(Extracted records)
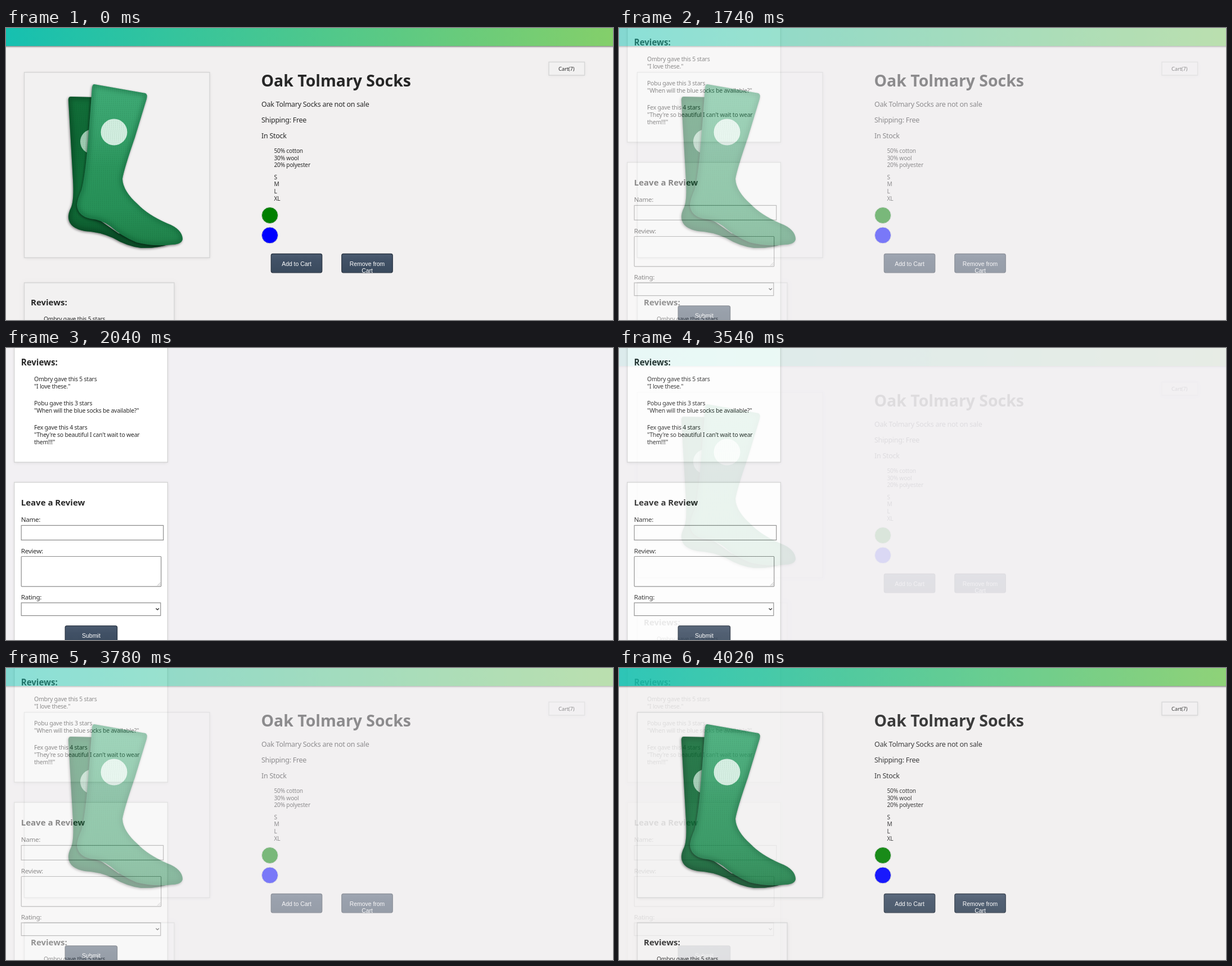
Write an HTML page with a canvas that moves like this. It is 1079x519 px and loops after 4080 ms.

```html
<!DOCTYPE html>
<html lang="en">
<head>
<meta charset="utf-8">
<title>Sock shop</title>
<style>
  html, body { margin: 0; width: 100%; height: 100%; overflow: hidden; background: #f2f0f1; }
  canvas { display: block; }
</style>
</head>
<body>
<canvas id="stage" width="1079" height="519"></canvas>
<script>
const W = 1079, H = 519;
const HOLD = 1500, STEP = 60, FADE = 9 * STEP, LOOP = 2 * (HOLD + FADE);
const INK = '#2a2a2a';
const SANS = '"Noto Sans", "Open Sans", sans-serif';
const ARIAL = '"Liberation Sans", Arial, sans-serif';

function makePage(paint) {
  const page = document.createElement('canvas');
  page.width = W;
  page.height = H;
  paint(page.getContext('2d'));
  return page;
}

function text(c, str, x, y, size, color = INK) {
  c.font = `${size}px ${SANS}`;
  c.letterSpacing = `${-0.022 * size}px`;
  c.textAlign = 'left';
  c.fillStyle = color;
  c.fillText(str, x, y);
}

function heading(c, str, x, y, size) {
  c.font = `bold ${size}px ${SANS}`;
  c.letterSpacing = '0px';
  c.textAlign = 'left';
  c.fillStyle = '#262626';
  c.fillText(str, x, y);
}

function lines(c, list, x, y, gap, size) {
  list.forEach((str, i) => text(c, str, x, y + i * gap, size));
}

function box(c, x, y, w, h, fill, border, width = 1, radius = 0) {
  c.beginPath();
  c.roundRect(x, y, w, h, radius);
  c.fillStyle = fill;
  c.fill();
  c.strokeStyle = border;
  c.lineWidth = width;
  c.stroke();
}

function card(c, x, y, w, h, fill, shade = 0.1) {
  c.save();
  c.shadowColor = `rgba(0,0,0,${shade})`;
  c.shadowBlur = 6;
  c.shadowOffsetY = 1;
  c.fillStyle = fill;
  c.fillRect(x, y, w, h);
  c.restore();
  box(c, x, y, w, h, fill, '#d6d6d6', 1.4);
}

function button(c, x, y, w, h, labels, baseline, size) {
  const g = c.createLinearGradient(0, y, 0, y + h);
  g.addColorStop(0, '#4b5b70');
  g.addColorStop(0.35, '#415166');
  g.addColorStop(1, '#3a4a5d');
  box(c, x, y, w, h, g, '#2b3644', 1.3, 3);
  c.font = `${size}px ${ARIAL}`;
  c.letterSpacing = '0px';
  c.textAlign = 'center';
  c.fillStyle = '#fff';
  labels.forEach((str, i) => c.fillText(str, x + w / 2, baseline + i * 12));
}

function disc(c, x, y, r, fill, border) {
  c.beginPath();
  c.arc(x, y, r, 0, 2 * Math.PI);
  c.fillStyle = fill;
  c.fill();
  if (border) {
    c.strokeStyle = border;
    c.lineWidth = 1;
    c.stroke();
  }
}

function sock(c, shape, stops, edge, badge) {
  const path = new Path2D(shape);
  const g = c.createLinearGradient(200, 100, 215, 390);
  stops.forEach((color, i) => g.addColorStop(i / (stops.length - 1), color));
  c.save();
  c.shadowColor = 'rgba(0,0,0,.5)';
  c.shadowBlur = 4;
  c.shadowOffsetX = -1;
  c.shadowOffsetY = 1.5;
  c.fillStyle = g;
  c.fill(path);
  c.restore();

  c.save();
  c.clip(path);
  disc(c, ...badge);
  // knitted ribs
  c.strokeStyle = 'rgba(0,50,25,.13)';
  c.lineWidth = 1;
  c.setLineDash([2, 1.5]);
  c.beginPath();
  for (let x = 90; x < 330; x += 3.6) {
    c.moveTo(x + 14, 95);
    c.lineTo(x, 260);
    c.lineTo(x + 6, 395);
  }
  c.stroke();
  c.setLineDash([]);
  c.filter = 'blur(4px)';
  c.strokeStyle = edge;
  c.lineWidth = 8;
  c.stroke(path);
  c.restore();
}

function paintProduct(c) {
  c.fillStyle = '#f2f0f0';
  c.fillRect(0, 0, W, H);

  const bar = c.createLinearGradient(0, 0, W, 0);
  bar.addColorStop(0, '#16c0b0');
  bar.addColorStop(1, '#84cf6a');
  c.save();
  c.shadowColor = 'rgba(0,0,0,.6)';
  c.shadowBlur = 3;
  c.shadowOffsetY = 1;
  c.fillStyle = bar;
  c.fillRect(-5, -5, W + 10, 37);
  c.restore();

  card(c, 32.5, 78.7, 329.5, 329.5, '#f2f1f1');
  sock(c,
    'M116 122L156 123L150 330L200 365L290 384Q270 392 240 391Q215 388 190 373' +
    'Q165 362 140 361Q113 356 111 338Q110 330 116 318Q121 305 119 270L111 130Q110 121 116 122Z',
    ['#13703a', '#0f6835', '#11713a', '#0d552c'], 'rgba(0,40,18,.45)',
    [154, 202, 22, '#9fcbb2']);
  sock(c,
    'M157 100L248 116Q252 118 250 126L229 195Q210 250 207 268Q208 290 234 313' +
    'Q252 332 286 347Q313 357 314 375Q313 384 296 385Q262 389 232 381Q205 370 185 352' +
    'Q170 341 150 339Q127 334 126 314Q127 304 134 288Q140 268 146 200L153 106Q154 99 157 100Z',
    ['#40ac77', '#38a36d', '#2b965d', '#279158', '#1f8149'], 'rgba(0,70,35,.4)',
    [192, 185, 23.5, '#d2eee0']);

  card(c, 965, 60.5, 63.5, 23.5, '#f2f1f1', 0.06);
  text(c, 'Cart(7)', 982, 75.8, 9.5);

  heading(c, 'Oak Tolmary Socks', 453.5, 103.5, 28.4);
  lines(c, ['Oak Tolmary Socks are not on sale', 'Shipping: Free', 'In Stock'], 454, 140.2, 28, 12.5);
  lines(c, ['50% cotton', '30% wool', '20% polyester'], 476.5, 222, 12.6, 10.2);
  lines(c, ['S', 'M', 'L', 'XL'], 476.5, 268.8, 12.6, 10.2);

  disc(c, 469, 333, 14.5, '#008000', '#d2d2d2');
  disc(c, 469, 368.4, 14.5, '#0000ff', '#d2d2d2');
  button(c, 471.3, 401.5, 90.4, 33.3, ['Add to Cart'], 422.6, 10.4);
  button(c, 596.8, 401.5, 90.4, 33.3, ['Remove from', 'Cart'], 422.6, 10.4);

  card(c, 32.5, 452.7, 266.5, 90, '#f2f1f1');
  heading(c, 'Reviews:', 44, 493.3, 15);
  text(c, 'Ombry gave this 5 stars', 67, 520.5, 10.3);
}

function paintReviews(c) {
  c.fillStyle = '#f2f0f3';
  c.fillRect(0, 0, W, H);

  card(c, 14.7, -20, 272.6, 223, '#fff');
  heading(c, 'Reviews:', 26.7, 30.6, 15.1);
  lines(c, ['Ombry gave this 5 stars', '"I love these."'], 50, 59, 12.8, 10.5);
  lines(c, ['Pobu gave this 3 stars', '"When will the blue socks be available?"'], 50, 102.2, 12.8, 10.5);
  lines(c, ['Fex gave this 4 stars', '"They\'re so beautiful I can\'t wait to wear', 'them!!!"'], 50, 145.4, 12.8, 10.5);

  card(c, 14.7, 238.7, 272.6, 320, '#fff');
  heading(c, 'Leave a Review', 26.7, 280.2, 15);
  text(c, 'Name:', 26.7, 309.2, 11.6);
  text(c, 'Review:', 26.7, 364.8, 11.6);
  text(c, 'Rating:', 26.7, 447.2, 11.6);
  box(c, 27.2, 315.3, 252.5, 26, '#fff', '#8c8c8c', 1.2);
  box(c, 27.2, 370.5, 248.5, 53.3, '#fff', '#8c8c8c', 1.2, 1);
  box(c, 27.2, 452.8, 247.6, 22.8, '#fff', '#8c8c8c', 1.2);

  // resize grip and select arrow
  c.strokeStyle = '#999';
  c.lineWidth = 0.8;
  c.beginPath();
  c.moveTo(269, 422.5);
  c.lineTo(274.5, 417);
  c.moveTo(272, 422.5);
  c.lineTo(274.5, 420);
  c.stroke();
  c.strokeStyle = '#222';
  c.lineWidth = 1.4;
  c.beginPath();
  c.moveTo(266.5, 462.8);
  c.lineTo(269.2, 465.4);
  c.lineTo(271.9, 462.8);
  c.stroke();

  button(c, 105.2, 493.8, 92.4, 34, ['Submit'], 515.4, 10.6);
}

const product = makePage(paintProduct);
const reviews = makePage(paintReviews);
const ctx = document.getElementById('stage').getContext('2d');

// share of the reviews page, in tenths
function mix(t) {
  const half = HOLD + FADE;
  const s = t % half;
  const m = s < HOLD ? 0 : (Math.floor((s - HOLD) / STEP) + 1) / 10;
  return t < half ? m : 1 - m;
}

function draw(now) {
  ctx.globalAlpha = 1;
  ctx.drawImage(product, 0, 0);
  ctx.globalAlpha = mix(now % LOOP);
  ctx.drawImage(reviews, 0, 0);
}

const start = performance.now();
function tick() {
  draw(performance.now() - start);
  requestAnimationFrame(tick);
}
tick();
</script>
</body>
</html>
```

WORK INSTRUCTION: Search the entries above for the word "getContext", and copy every line where it occurs.

TASK OUTPUT:
  paint(page.getContext('2d'));
const ctx = document.getElementById('stage').getContext('2d');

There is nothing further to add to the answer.